-------- Records for the task --------

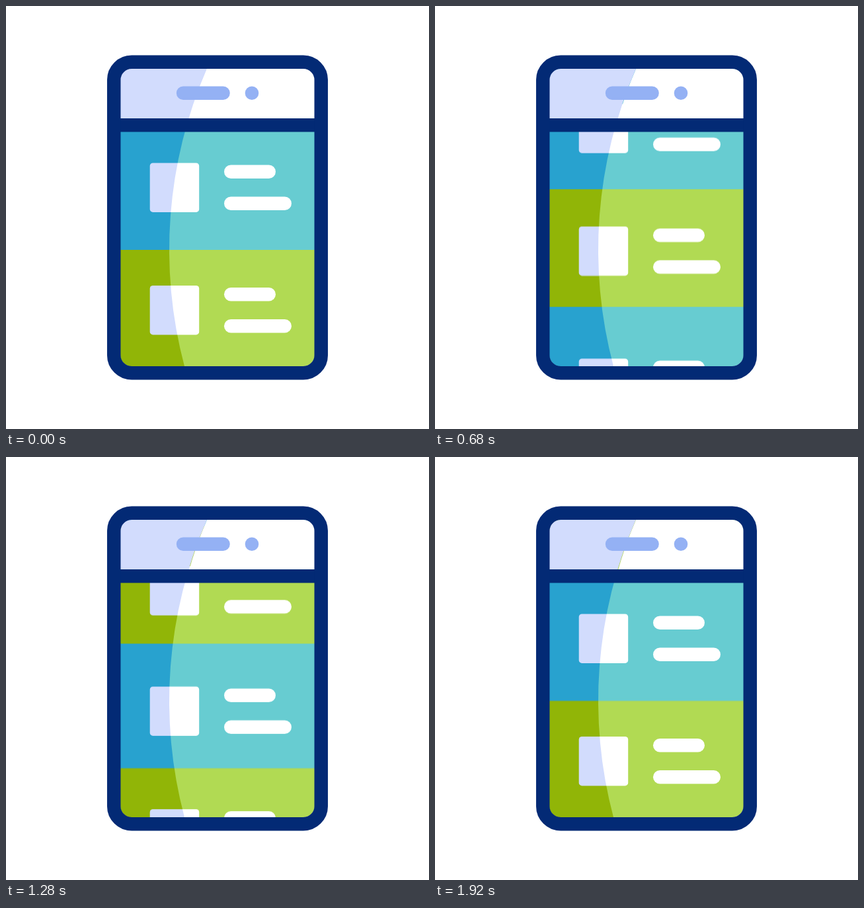
Animation of 640x640 px, one loop 2000 ms. Source, as an HTML page without scripts:

```html
<!DOCTYPE html>
<html lang="en">
<head>
<meta charset="utf-8">
<title>Scrolling phone list</title>
<style>
  html, body { margin: 0; width: 100%; height: 100%; overflow: hidden; background: #fff; }
  svg { display: block; width: 100%; height: 100%; }

  .lit    { --blue: #67ccd1; --green: #b1da53; --paper: #fff; }
  .shaded { --blue: #28a2cf; --green: #91b507; --paper: #d2dcfd; }
  .blue  { fill: var(--blue); }
  .green { fill: var(--green); }
  .paper { fill: var(--paper); }
  .navy  { fill: #032a75; }
  .soft  { fill: #94b1f4; }

  /* Rows drift slightly against the bands behind them */
  .bands { --rise: -366.5px; }
  .first { --rise: -357px; }
  .next  { --rise: -395px; }
  .bands, .first, .next { animation: scroll 2s infinite; }
  @keyframes scroll {
    0% { transform: translateY(0); }
    4% { transform: translateY(0); animation-timing-function: cubic-bezier(.3333, 0, .6667, 1); }
    96%, 100% { transform: translateY(var(--rise)); }
  }
</style>
</head>
<body>
<svg viewBox="0 0 640 640">
  <defs>
    <clipPath id="screen"><rect x="173" y="95" width="294" height="450" rx="17"/></clipPath>
    <clipPath id="shade"><path d="M304 95A686 686 0 0 0 270 545H160V95Z"/></clipPath>
    <g id="row">
      <rect class="paper" x="217.7" width="74.5" height="74.5" rx="4.5"/>
      <rect fill="#fff" x="330" y="3" width="78" height="20.5" rx="10.25"/>
      <rect fill="#fff" x="330" y="51" width="102" height="20.5" rx="10.25"/>
    </g>
    <g id="pair">
      <use href="#row" y="237.4"/>
      <use href="#row" y="422.9"/>
    </g>
    <g id="stripes">
      <rect class="blue" x="160" y="180" width="320" height="740"/>
      <rect class="green" x="160" y="369" width="320" height="178"/>
      <rect class="green" x="160" y="735.5" width="320" height="190"/>
    </g>
  </defs>

  <g clip-path="url(#screen)">
    <g class="lit">
      <rect class="paper" x="160" y="84" width="320" height="96"/>
      <g class="bands"><use href="#stripes"/></g>
      <g class="first"><use href="#pair"/></g>
      <g class="next"><use href="#pair" y="395"/></g>
    </g>
    <g class="shaded" clip-path="url(#shade)">
      <g class="bands"><use href="#stripes"/></g>
      <g class="first"><use href="#pair"/></g>
      <g class="next"><use href="#pair" y="395"/></g>
      <rect class="paper" x="160" y="84" width="320" height="96"/>
    </g>
    <!-- header covers rows that scroll past the bar -->
    <g class="lit">
      <path class="paper" d="M304 95Q288 131 274.5 180H480V84H304Z" clip-path="url(#head)"/>
    </g>
  </g>

  <clipPath id="head"><path d="M304 95A686 686 0 0 0 270 545H480V95Z"/></clipPath>
  <rect class="soft" x="257.8" y="121.5" width="81" height="20.5" rx="10.25"/>
  <circle class="soft" cx="372" cy="131.7" r="10.3"/>
  <rect class="navy" x="163" y="170" width="314" height="20.5"/>
  <rect x="163.2" y="84.8" width="313.6" height="470.4" rx="27" fill="none" stroke="#032a75" stroke-width="20.5"/>
</svg>
</body>
</html>
```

--------

What to do = Go through the entries and filter for lines holding the word "fill"; copy each match.

Task solution =
  .blue  { fill: var(--blue); }
  .green { fill: var(--green); }
  .paper { fill: var(--paper); }
  .navy  { fill: #032a75; }
  .soft  { fill: #94b1f4; }
      <rect fill="#fff" x="330" y="3" width="78" height="20.5" rx="10.25"/>
      <rect fill="#fff" x="330" y="51" width="102" height="20.5" rx="10.25"/>
  <rect x="163.2" y="84.8" width="313.6" height="470.4" rx="27" fill="none" stroke="#032a75" stroke-width="20.5"/>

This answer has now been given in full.